Hooded Crows Among the Ancient Ruins of Rome
I’ve got to say that, on our first full day in Rome, Italy, looking for wildlife of any sort was not at the top of our list. We had too many ruins to explore, too much history on which to focus. But there we were, barely out of our hotel when Bob spotted a Hooded Crow as we ascended the steps of Il Vittoriano, just off of Piazza Venezia. Of course, we had to get a record shot for this sighting of a new species.
That had to wait though because we had just corralled another couple of tourists to snap a photo of Bob and me in front of the magnificent monument, and that is when Bob caught a glimpse of a large bird flying towards one of the angel sculptures.
Once determined that we had an acceptable photograph of Bob and me, and thanks given to the other pair, we hastened to zero in on two Hooded Crows that thankfully were still perched nearby.
We did not know, offhand, the exact name of the bird species, but could deduce by looking at one that it was some type of crow not unlike the American Crows seen at home.
The Roman Forum backs onto Il Vittoriano so it was logical to make it the next stop on our self-guided tour. The sprawling ruins of The Forum had us loitering there for hours, and over that period of time, Bob and I took note of several Hooded Crows prowling in amongst the architectural pieces.
When seen from afar, it seemed that the Hooded Crows were finding tidbits to eat within the crevices of the crumbling walls,
and the Crows methodically hopped along the bricks before alighting on the rare bits of grass to search for insects. Omnivores that they are, Hooded Crows will eat almost anything; they are true scavengers.

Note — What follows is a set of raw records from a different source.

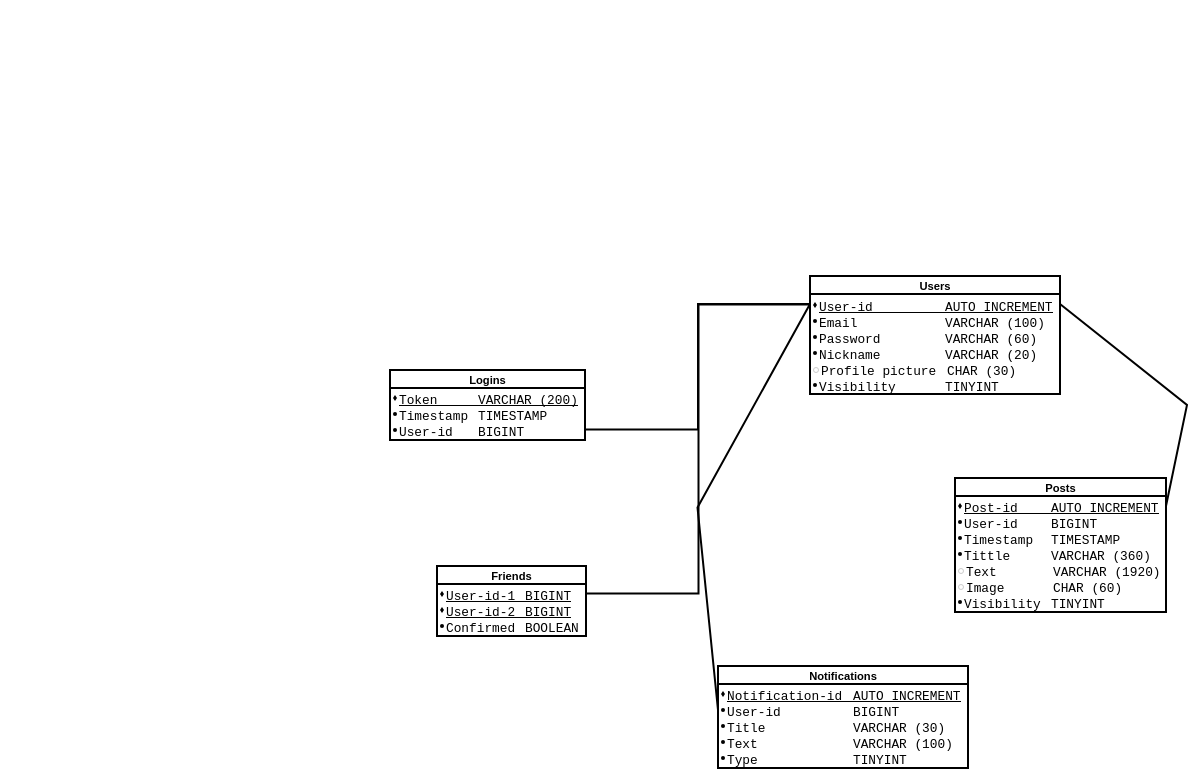
<!DOCTYPE html>
<html lang="en">
<head>
<meta charset="utf-8">
<title>Database schema</title>
<style>
:root { --ink: #000; --paper: #fff; --optional: #ccc; }
* { box-sizing: border-box; margin: 0; padding: 0; }
html, body { width: 1200px; height: 781px; overflow: hidden; background: var(--paper); }
.schema { position: relative; width: 1200px; height: 781px; color: var(--ink); }
.relations { position: absolute; left: 0; top: 0; fill: none; stroke: var(--ink); stroke-width: 2; }
.entity { position: absolute; border: 2px solid var(--ink); }
.entity h2 { height: 18px; border-bottom: 2px solid var(--ink); font: bold 11.2px/18px "Liberation Sans", Arial, sans-serif; text-align: center; }
.fields { display: flex; flex-direction: column; list-style: none; padding-top: var(--list-top, 4px); font: 12.8px/16px "Liberation Mono", monospace; }
.fields li { display: flex; flex: none; height: 16px; white-space: nowrap; }
.fields li::before { content: ""; flex: none; width: 4px; height: 4px; margin: 3px 2px 0; border-radius: 50%; background: var(--ink); }
.fields .key::before { height: 6px; margin-top: 2px; border-radius: 0; clip-path: polygon(50% 0, 100% 50%, 50% 100%, 0 50%); }
.fields .optional::before { background: none; border: 1px solid var(--optional); }
.column { position: relative; display: flex; height: 16px; }
.column b { flex: none; font-weight: normal; width: var(--name-width); }
.key .column::after { content: ""; position: absolute; left: 0; right: 0; top: 12px; height: 1px; background: var(--ink); }
.users { left: 809px; top: 275px; width: 252px; height: 120px; --name-width: 126px; --list-top: 5px; }
.logins { left: 389px; top: 369px; width: 197px; height: 72px; --name-width: 79px; }
.posts { left: 954px; top: 477px; width: 213px; height: 136px; --name-width: 87px; }
.friends { left: 436px; top: 565px; width: 151px; height: 72px; --name-width: 79px; }
.notifications { left: 717px; top: 665px; width: 252px; height: 104px; --name-width: 126px; }
</style>
</head>
<body>
<main class="schema">
  <svg class="relations" width="1200" height="781" viewBox="0 0 1200 781" aria-hidden="true">
    <polyline points="586,429.5 698,429.5 698,304 810,304"/>
    <polyline points="586,593.5 698.5,593.5 698.5,304.5 810,304.5"/>
    <polyline points="810,304 697.5,507.5 718,710"/>
    <polyline points="1060,304 1187,405 1166,506"/>
  </svg>

  <section class="entity users">
    <h2>Users</h2>
    <ul class="fields">
      <li class="key"><span class="column"><b>User-id</b><span>AUTO INCREMENT</span></span></li>
      <li><span class="column"><b>Email</b><span>VARCHAR (100)</span></span></li>
      <li><span class="column"><b>Password</b><span>VARCHAR (60)</span></span></li>
      <li><span class="column"><b>Nickname</b><span>VARCHAR (20)</span></span></li>
      <li class="optional"><span class="column"><b>Profile picture</b><span>CHAR (30)</span></span></li>
      <li><span class="column"><b>Visibility</b><span>TINYINT</span></span></li>
    </ul>
  </section>

  <section class="entity logins">
    <h2>Logins</h2>
    <ul class="fields">
      <li class="key"><span class="column"><b>Token</b><span>VARCHAR (200)</span></span></li>
      <li><span class="column"><b>Timestamp</b><span>TIMESTAMP</span></span></li>
      <li><span class="column"><b>User-id</b><span>BIGINT</span></span></li>
    </ul>
  </section>

  <section class="entity posts">
    <h2>Posts</h2>
    <ul class="fields">
      <li class="key"><span class="column"><b>Post-id</b><span>AUTO INCREMENT</span></span></li>
      <li><span class="column"><b>User-id</b><span>BIGINT</span></span></li>
      <li><span class="column"><b>Timestamp</b><span>TIMESTAMP</span></span></li>
      <li><span class="column"><b>Tittle</b><span>VARCHAR (360)</span></span></li>
      <li class="optional"><span class="column"><b>Text</b><span>VARCHAR (1920)</span></span></li>
      <li class="optional"><span class="column"><b>Image</b><span>CHAR (60)</span></span></li>
      <li><span class="column"><b>Visibility</b><span>TINYINT</span></span></li>
    </ul>
  </section>

  <section class="entity friends">
    <h2>Friends</h2>
    <ul class="fields">
      <li class="key"><span class="column"><b>User-id-1</b><span>BIGINT</span></span></li>
      <li class="key"><span class="column"><b>User-id-2</b><span>BIGINT</span></span></li>
      <li><span class="column"><b>Confirmed</b><span>BOOLEAN</span></span></li>
    </ul>
  </section>

  <section class="entity notifications">
    <h2>Notifications</h2>
    <ul class="fields">
      <li class="key"><span class="column"><b>Notification-id</b><span>AUTO INCREMENT</span></span></li>
      <li><span class="column"><b>User-id</b><span>BIGINT</span></span></li>
      <li><span class="column"><b>Title</b><span>VARCHAR (30)</span></span></li>
      <li><span class="column"><b>Text</b><span>VARCHAR (100)</span></span></li>
      <li><span class="column"><b>Type</b><span>TINYINT</span></span></li>
    </ul>
  </section>
</main>
</body>
</html>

It was not until a couple of days later that Bob and I had a close encounter with a number of these clever birds. Our visit to Trajan’s Market coincided with lunch time,
so we took a spot on the bleachers that are conveniently placed to allow sightseers a grand view of Trajan’s Market and the Forum of Caesar. Within minutes, a number of Hooded Crows swooped in from the surrounding area to snatch up any crumbs that fell onto the wooden platform.
Because we were pleased to have a closer look at the birds, I made no effort to keep crumbs gathered up but rather scattered them about to gain the attention of even more Hooded Crows.
A Hooded Crow is easily recognized by the colour of its plumage. A shiny black head, wings, tail, throat and bib are in stark contrast to dirty grey feathers on the rest of its body.
As the various birds flew in to glean what crumbs that they could, we were afforded an opportunity to study their behaviour. Hooded Crows like all Corvids are very clever birds. In fact they are not only the most intelligent of birds but also are regarded as in the top tier of intelligent animals.
The Hooded Crows provided great lunchtime entertainment as they jostled for foraging rights there at my feet. Bits of cookie, bread and crackers were easy to fling into the air and resulted in even more action as the birds tried to nab the pieces in mid-air.
At such close quarters, I was struck by the thick, sturdy bill that was not unlike that of a Raven. When the sun glinted in one of the Hooded Crow’s eyes, I could see that the iris was dark brown giving the Crow an air of wisdom.
The Crow’s feet were also black.
The Hooded Crows competed fiercely for the morsels that were scattered on the wooden planks, and when the supply dried up,
they became quite vocal about it. There was no getting around the fact that the Crows were trying to communicate with me, encourage me to give up more of my lunch. With so many vying for the food, they had no opportunity to secret any of it away for later. It was all about taking advantage of the moment.